The cost of tobacco has gone up and along with it so has the risk to those selling the products.
Dairy owners are saying the price hike is not going to stop people smoking and is only going to encourage more crime.
One Masterton dairy was robbed three times last year – on one occasion the offender was armed with a hammer and on another they were wielding a screwdriver.
“The first two times the tobacco cabinet was emptied, the third time they smashed the ice cream chiller,” the shop owner said.
“They couldn’t get the tobacco because it was locked away.
“With tax going up, risk is going up.”
He said he would love to stop selling cigarettes but if he did, he would go out of business.
“We have to bring customers in. If I don’t sell it, we have to close the shop.”
Another dairy owner said he had been robbed twice in two years.
“They only come for cigarettes. They don’t even open the till.
“They jump straight to the cigarette cabinet and then they’re gone.”
It was clear that raising tax was not the answer to getting people to quit, he said.
Every time tobacco prices went up, he saw the same cycle play out.
After a few weeks of keeping a low-profile attempting to boot the habit, tobacco smokers were back in his shop buying the cheapest brand.
He said selling tobacco posed much risk to a small-business but he didn’t have a choice.
About 85 per cent of sales were tobacco products, with items like milk, bread and lollies making up the balance.
“My shop has been robbed, but I want to run my business, I want to feed my family, I need to feed myself.
“I need to sell cigarettes, if I don’t, I’ll need to close my shop.”
Sergeant Ian Osland said Wairarapa Police had, over the past 18 months been making a concerted effort to educate dairy and service station owners in crime prevention measures.
He said as tobacco items became more expensive, it was inevitable that some people would try and get products via non-reputable sources.
Smokers motivated to quit
Wairarapa residents who have resolved to quit smoking may have found the cigarette tax hike an added incentive, but for many families in the community it will mean going without.
Since January 2010, each year the Government has increased tobacco excise by an additional 10 per cent of the consumer price index with the current series of tax increases scheduled to end in 2020.
The average cost for a 25-pack of cigarettes is now around $28, but prices can go as high as $40.
Quitline spokesman Calvin Cochran said the increased cost of cigarettes had seen a 30 per cent increase in activity this year compared with the start of 2018.
“It’s definitely a factor. The cost is quite a good motivator and this time of year people are making other resolutions.”
Cochran said a government report had shown the tobacco excise levy had contributed to a decrease in smoking.
“The average smoker is consuming far less cigarettes than they used to.”
Over the past 10 years the smoking rate has decreased from 20 per cent in 2007 to just under 15 per cent in 2017.
Smoking rates for Maori and Pasifika also decreased during that period, but the most significant reduction had been in young people dropping from 35,000 to 12,000.

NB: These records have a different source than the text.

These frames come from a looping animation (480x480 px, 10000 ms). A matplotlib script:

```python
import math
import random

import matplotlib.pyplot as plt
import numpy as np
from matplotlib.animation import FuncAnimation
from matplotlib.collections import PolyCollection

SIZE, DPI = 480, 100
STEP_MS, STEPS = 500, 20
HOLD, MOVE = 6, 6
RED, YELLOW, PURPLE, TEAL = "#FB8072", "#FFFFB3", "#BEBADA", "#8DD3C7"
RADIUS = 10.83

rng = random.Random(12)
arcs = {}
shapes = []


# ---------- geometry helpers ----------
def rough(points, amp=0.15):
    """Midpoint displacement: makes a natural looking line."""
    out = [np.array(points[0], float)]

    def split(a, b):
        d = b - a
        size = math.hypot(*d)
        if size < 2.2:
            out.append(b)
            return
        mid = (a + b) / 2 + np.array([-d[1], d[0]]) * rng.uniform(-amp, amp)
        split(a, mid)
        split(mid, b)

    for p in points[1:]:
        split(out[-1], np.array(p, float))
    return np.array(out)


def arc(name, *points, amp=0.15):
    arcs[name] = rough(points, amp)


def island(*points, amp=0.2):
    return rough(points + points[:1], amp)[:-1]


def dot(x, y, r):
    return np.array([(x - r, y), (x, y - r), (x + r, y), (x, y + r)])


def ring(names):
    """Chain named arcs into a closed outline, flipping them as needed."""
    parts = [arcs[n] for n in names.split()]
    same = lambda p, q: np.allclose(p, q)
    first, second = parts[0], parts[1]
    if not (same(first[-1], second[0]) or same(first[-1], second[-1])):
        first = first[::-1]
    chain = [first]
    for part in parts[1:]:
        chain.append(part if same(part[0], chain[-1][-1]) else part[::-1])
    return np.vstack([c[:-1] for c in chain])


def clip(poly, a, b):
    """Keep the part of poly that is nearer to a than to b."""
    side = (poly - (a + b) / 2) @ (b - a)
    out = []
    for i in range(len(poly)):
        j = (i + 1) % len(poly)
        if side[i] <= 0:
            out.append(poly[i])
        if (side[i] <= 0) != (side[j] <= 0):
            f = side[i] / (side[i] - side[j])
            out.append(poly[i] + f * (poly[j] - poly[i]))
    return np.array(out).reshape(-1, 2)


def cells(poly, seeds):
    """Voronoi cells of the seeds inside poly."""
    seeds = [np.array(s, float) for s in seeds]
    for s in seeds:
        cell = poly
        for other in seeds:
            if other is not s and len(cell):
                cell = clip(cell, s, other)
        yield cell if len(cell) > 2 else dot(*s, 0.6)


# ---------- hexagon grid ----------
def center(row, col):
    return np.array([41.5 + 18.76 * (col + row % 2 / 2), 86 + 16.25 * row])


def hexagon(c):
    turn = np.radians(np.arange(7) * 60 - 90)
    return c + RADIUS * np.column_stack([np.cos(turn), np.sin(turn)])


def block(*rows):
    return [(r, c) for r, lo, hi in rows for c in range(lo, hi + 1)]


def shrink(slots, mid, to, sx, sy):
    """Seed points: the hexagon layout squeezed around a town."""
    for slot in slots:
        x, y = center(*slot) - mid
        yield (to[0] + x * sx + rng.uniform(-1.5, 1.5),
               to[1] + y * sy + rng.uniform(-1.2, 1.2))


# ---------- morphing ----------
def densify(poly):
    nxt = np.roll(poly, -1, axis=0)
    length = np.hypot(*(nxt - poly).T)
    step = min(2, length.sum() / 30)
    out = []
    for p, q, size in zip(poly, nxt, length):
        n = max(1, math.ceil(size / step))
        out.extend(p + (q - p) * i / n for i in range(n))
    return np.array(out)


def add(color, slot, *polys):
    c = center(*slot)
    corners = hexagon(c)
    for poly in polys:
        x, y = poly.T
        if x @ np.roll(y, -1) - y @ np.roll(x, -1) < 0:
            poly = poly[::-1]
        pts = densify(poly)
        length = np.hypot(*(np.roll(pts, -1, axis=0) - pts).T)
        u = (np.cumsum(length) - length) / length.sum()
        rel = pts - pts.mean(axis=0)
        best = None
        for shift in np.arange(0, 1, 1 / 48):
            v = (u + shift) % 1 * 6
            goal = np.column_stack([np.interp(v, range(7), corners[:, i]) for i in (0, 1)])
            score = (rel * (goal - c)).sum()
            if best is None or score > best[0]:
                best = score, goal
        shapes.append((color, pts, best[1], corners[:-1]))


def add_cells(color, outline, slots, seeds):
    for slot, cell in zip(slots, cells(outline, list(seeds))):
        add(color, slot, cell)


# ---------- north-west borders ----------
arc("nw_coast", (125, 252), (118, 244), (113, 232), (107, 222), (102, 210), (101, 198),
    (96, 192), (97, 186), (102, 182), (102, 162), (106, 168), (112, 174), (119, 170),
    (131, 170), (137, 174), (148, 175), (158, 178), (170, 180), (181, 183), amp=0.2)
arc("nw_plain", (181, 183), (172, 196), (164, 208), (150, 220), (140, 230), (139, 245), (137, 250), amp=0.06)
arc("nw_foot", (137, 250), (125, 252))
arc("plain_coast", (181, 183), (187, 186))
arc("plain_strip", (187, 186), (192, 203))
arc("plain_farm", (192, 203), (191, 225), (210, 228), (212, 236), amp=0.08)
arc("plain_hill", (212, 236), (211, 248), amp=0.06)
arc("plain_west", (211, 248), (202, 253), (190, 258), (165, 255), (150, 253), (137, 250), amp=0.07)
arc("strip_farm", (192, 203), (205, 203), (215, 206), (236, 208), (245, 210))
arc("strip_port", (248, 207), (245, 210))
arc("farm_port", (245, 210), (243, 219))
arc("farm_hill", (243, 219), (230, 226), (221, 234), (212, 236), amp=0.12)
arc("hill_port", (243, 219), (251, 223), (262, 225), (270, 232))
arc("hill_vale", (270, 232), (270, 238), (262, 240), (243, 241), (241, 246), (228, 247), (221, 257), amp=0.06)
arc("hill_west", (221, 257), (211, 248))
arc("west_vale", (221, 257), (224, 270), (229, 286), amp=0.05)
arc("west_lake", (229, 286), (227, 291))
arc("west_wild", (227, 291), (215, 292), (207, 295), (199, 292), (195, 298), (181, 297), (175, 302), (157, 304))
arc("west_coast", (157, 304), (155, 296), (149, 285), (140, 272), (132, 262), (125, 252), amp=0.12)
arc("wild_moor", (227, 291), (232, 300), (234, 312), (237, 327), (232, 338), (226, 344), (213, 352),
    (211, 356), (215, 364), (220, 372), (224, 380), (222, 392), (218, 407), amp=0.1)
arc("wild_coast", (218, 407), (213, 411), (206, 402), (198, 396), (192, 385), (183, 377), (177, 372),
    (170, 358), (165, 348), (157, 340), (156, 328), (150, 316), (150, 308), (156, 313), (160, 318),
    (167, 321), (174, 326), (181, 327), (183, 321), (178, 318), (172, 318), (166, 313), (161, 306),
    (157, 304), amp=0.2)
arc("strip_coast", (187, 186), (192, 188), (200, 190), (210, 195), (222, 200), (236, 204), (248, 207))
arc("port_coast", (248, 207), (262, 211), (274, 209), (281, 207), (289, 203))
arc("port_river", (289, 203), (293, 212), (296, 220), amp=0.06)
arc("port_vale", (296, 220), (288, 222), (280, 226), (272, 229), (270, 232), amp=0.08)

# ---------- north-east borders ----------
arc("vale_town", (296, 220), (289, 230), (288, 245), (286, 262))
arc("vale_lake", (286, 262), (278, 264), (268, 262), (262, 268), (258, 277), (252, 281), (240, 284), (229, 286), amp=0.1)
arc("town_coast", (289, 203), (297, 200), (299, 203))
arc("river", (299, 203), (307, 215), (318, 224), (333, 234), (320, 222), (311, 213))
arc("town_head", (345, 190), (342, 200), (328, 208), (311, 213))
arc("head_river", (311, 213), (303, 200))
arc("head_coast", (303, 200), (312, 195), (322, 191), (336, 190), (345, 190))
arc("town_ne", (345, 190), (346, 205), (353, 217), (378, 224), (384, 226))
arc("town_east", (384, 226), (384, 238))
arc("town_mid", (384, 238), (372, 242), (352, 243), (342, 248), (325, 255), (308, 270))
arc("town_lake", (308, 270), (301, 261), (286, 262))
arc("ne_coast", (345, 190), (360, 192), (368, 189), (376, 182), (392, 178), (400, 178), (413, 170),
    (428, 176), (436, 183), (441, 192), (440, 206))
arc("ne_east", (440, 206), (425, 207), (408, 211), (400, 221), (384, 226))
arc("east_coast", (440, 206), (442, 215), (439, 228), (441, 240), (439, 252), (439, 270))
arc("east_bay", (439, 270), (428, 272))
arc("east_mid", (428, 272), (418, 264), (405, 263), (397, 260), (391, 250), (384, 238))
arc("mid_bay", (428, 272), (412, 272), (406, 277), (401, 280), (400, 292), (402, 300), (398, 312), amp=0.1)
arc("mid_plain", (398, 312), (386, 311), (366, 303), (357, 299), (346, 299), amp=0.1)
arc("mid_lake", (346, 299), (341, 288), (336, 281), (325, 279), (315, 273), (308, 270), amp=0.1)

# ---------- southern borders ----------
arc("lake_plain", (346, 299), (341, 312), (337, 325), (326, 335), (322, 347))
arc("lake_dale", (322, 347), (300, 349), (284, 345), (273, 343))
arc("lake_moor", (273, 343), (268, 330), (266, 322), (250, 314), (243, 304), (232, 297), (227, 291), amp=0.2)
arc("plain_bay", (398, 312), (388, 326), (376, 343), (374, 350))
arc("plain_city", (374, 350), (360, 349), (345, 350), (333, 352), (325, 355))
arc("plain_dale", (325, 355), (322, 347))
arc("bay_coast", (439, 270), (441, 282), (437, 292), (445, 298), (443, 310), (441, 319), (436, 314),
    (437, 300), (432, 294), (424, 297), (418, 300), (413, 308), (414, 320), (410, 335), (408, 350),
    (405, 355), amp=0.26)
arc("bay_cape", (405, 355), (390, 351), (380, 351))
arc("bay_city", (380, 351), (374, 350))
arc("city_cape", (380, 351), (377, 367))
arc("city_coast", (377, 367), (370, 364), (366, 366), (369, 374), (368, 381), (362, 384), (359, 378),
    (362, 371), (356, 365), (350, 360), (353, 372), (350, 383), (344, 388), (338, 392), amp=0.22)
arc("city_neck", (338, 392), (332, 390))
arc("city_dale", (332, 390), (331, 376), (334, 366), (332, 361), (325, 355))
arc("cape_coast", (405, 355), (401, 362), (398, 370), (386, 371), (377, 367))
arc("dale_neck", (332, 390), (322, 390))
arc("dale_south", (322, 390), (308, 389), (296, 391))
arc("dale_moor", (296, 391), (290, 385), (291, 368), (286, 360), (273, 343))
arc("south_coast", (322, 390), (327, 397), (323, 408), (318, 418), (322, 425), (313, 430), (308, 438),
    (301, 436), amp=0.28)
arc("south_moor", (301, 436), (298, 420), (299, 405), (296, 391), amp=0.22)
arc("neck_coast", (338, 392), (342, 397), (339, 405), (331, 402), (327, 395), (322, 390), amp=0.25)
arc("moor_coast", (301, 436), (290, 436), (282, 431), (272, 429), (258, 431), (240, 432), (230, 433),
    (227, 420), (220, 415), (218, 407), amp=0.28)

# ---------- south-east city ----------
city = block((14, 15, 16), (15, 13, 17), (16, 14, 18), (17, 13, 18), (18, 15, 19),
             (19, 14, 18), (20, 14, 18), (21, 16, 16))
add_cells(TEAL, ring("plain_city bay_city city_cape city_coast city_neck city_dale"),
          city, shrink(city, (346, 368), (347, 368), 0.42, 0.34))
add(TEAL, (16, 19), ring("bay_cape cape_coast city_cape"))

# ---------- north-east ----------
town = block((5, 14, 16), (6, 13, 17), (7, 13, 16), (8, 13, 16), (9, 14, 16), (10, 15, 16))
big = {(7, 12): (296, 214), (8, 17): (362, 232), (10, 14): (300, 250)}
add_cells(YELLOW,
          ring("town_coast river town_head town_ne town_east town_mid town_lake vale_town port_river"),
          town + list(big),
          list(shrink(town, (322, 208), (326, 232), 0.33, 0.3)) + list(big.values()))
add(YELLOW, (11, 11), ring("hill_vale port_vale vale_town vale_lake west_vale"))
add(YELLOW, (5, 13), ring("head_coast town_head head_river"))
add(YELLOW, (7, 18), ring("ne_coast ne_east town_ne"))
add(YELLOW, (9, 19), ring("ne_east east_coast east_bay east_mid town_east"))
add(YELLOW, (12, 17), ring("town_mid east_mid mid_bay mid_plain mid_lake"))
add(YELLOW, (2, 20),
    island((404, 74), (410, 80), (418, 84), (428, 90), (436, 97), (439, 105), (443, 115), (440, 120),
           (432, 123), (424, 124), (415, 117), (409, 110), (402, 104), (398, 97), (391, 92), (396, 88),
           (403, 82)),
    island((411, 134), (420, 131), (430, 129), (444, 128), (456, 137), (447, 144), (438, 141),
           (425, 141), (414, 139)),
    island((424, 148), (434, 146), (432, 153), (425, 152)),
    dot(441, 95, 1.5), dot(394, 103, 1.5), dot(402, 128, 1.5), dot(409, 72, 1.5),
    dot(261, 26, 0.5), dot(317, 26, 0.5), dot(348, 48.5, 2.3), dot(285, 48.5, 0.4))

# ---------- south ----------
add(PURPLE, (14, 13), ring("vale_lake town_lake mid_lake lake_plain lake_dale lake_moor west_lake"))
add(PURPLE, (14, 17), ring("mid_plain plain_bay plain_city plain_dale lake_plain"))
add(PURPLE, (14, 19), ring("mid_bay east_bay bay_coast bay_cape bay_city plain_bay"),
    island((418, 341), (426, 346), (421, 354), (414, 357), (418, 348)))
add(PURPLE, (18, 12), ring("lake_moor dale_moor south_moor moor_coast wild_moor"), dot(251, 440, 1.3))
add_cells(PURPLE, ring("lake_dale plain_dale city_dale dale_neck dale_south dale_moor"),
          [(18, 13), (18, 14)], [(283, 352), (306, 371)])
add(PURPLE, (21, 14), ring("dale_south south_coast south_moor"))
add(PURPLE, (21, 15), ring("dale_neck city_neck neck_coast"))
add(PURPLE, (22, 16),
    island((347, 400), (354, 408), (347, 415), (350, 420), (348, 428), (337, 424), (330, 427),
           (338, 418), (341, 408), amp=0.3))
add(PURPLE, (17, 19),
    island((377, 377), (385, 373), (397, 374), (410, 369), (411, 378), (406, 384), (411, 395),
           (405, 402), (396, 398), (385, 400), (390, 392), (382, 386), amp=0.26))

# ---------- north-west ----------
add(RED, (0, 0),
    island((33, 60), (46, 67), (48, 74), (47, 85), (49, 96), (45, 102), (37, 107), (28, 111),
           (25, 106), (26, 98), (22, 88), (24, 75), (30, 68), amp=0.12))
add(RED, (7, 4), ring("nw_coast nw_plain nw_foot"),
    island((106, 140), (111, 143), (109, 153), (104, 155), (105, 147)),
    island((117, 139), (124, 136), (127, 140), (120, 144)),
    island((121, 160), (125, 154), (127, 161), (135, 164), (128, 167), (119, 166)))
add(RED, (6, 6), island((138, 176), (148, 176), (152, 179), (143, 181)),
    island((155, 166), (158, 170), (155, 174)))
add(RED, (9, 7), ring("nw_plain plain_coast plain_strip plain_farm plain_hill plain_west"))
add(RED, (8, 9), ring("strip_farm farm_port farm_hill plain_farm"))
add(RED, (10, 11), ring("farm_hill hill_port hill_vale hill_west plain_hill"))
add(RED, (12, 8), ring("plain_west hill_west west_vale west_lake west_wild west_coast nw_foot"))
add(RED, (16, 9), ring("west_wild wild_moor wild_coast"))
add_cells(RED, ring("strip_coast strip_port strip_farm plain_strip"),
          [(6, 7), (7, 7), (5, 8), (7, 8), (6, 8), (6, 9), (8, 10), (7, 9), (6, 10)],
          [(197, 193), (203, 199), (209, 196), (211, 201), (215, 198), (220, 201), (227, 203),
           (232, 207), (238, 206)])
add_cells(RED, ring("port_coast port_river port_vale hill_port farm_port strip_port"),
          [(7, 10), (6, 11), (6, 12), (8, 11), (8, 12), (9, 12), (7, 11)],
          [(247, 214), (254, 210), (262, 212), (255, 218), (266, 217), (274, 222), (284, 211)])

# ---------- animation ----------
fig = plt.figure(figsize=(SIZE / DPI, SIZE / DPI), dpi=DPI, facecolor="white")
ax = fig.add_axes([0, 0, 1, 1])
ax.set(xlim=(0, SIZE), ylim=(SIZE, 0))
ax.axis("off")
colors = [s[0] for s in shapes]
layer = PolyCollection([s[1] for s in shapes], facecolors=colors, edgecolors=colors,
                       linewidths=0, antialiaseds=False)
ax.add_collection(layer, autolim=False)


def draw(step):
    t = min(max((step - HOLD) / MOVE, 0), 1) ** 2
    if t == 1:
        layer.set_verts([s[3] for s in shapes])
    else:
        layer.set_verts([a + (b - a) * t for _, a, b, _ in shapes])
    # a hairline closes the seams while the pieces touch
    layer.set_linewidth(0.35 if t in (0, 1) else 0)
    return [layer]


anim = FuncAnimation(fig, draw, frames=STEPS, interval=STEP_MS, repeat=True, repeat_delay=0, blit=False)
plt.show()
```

But the report also found a higher proportion of lower income households bought tobacco than high-income households.
They were also most likely to go without, or spend less on food and groceries, utilities and other essentials to buy tobacco.
Whairoa spokeswomn Jane Ross said the new year was a busy time and they tried to provide extra support for families with smokers.
“We are receiving referrals on a daily basis from people who are highly motivated.”
She said the increased cost did impact those families, with reports of people spending hundreds of dollars on cigarettes each week.
“While we’re concerned about the immediate impact on the families ultimately, we want to see them live smokefree lives. We really want to offer our support.”
Wairarapa DHB Smokefree co-ordinator Linda Spence agreed.
“There’s no doubt [the increased cost] will still impact the families of people who smoke.”
She said she was still optimistic the Government could achieve its smokefree goal by 2025 and that the initiative had still made a difference.
“Whatever we’re doing, more and more people are quitting. The numbers are going down.
“It’s still better than what it was.”
She said it was hard for people to quit on their own and advised them to get in touch with Quitline.
For people looking to quit, Cochran suggested using vaping to help reduce nicotine consumption.